▸ **Information supplied**
╔══
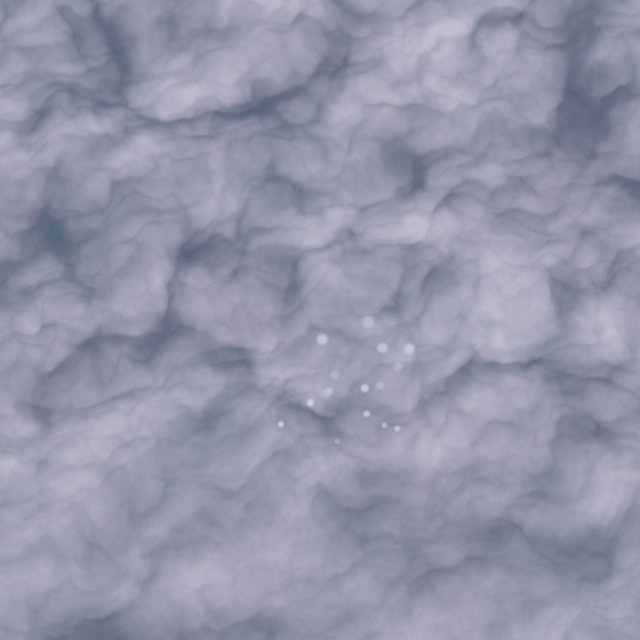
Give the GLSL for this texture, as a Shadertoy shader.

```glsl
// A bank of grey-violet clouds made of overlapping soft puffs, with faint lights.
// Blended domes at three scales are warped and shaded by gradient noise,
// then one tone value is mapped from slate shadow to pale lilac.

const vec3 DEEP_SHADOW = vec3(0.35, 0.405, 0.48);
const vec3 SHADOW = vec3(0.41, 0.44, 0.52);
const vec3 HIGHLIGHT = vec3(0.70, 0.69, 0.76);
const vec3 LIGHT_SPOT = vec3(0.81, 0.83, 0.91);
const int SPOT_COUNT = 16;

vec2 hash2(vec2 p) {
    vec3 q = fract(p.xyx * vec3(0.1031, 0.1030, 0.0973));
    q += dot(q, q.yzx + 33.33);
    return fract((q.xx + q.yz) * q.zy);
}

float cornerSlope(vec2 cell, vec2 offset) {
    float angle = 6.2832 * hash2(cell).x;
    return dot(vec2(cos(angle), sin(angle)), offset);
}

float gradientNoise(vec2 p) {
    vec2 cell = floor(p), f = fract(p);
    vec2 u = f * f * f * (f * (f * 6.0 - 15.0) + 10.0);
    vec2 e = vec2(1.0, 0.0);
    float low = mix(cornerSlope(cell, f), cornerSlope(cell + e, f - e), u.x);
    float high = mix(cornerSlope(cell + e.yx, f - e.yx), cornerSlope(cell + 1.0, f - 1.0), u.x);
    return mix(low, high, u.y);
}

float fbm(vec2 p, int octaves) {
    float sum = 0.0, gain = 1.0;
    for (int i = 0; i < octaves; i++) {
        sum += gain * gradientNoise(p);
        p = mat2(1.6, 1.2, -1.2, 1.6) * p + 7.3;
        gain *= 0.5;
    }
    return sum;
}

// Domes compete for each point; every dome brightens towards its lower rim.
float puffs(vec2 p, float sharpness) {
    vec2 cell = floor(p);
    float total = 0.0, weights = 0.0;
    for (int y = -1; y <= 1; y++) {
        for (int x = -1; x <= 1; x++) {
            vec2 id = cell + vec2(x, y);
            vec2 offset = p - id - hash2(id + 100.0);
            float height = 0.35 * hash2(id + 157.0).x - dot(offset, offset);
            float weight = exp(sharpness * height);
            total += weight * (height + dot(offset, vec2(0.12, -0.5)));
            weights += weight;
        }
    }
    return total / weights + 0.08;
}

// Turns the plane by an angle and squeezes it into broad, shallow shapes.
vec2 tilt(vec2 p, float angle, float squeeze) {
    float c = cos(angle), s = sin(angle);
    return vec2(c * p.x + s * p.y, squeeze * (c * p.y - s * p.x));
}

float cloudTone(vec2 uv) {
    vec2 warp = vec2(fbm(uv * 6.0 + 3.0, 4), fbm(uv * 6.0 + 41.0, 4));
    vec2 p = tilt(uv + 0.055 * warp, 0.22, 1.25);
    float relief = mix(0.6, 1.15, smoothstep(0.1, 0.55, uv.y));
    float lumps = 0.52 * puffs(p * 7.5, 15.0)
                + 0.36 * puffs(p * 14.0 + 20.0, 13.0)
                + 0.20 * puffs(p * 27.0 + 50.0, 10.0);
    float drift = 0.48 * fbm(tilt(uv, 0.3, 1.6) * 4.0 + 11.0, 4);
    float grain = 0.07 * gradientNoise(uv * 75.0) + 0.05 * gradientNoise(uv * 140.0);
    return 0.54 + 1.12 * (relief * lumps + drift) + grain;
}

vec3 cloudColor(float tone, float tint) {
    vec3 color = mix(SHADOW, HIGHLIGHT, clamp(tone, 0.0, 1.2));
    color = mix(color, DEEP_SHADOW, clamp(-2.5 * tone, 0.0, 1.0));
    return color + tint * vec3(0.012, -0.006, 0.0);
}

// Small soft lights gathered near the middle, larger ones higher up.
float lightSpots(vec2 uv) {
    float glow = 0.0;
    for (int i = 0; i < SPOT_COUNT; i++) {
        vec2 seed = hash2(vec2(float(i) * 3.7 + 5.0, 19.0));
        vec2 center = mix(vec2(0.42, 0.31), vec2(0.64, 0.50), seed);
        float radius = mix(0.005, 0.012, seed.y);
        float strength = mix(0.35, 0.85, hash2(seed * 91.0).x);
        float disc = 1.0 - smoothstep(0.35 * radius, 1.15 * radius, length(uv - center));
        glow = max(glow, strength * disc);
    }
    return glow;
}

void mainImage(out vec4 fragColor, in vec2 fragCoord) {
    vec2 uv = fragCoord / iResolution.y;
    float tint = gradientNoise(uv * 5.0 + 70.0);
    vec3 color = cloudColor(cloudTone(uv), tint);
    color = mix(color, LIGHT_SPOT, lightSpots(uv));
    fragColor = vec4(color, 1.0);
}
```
╚══
▸ **Instructions for the task**
If a line in the entries holds the string "glow", copy it.

▸ **Exercise solution**
    float glow = 0.0;
        glow = max(glow, strength * disc);
    return glow;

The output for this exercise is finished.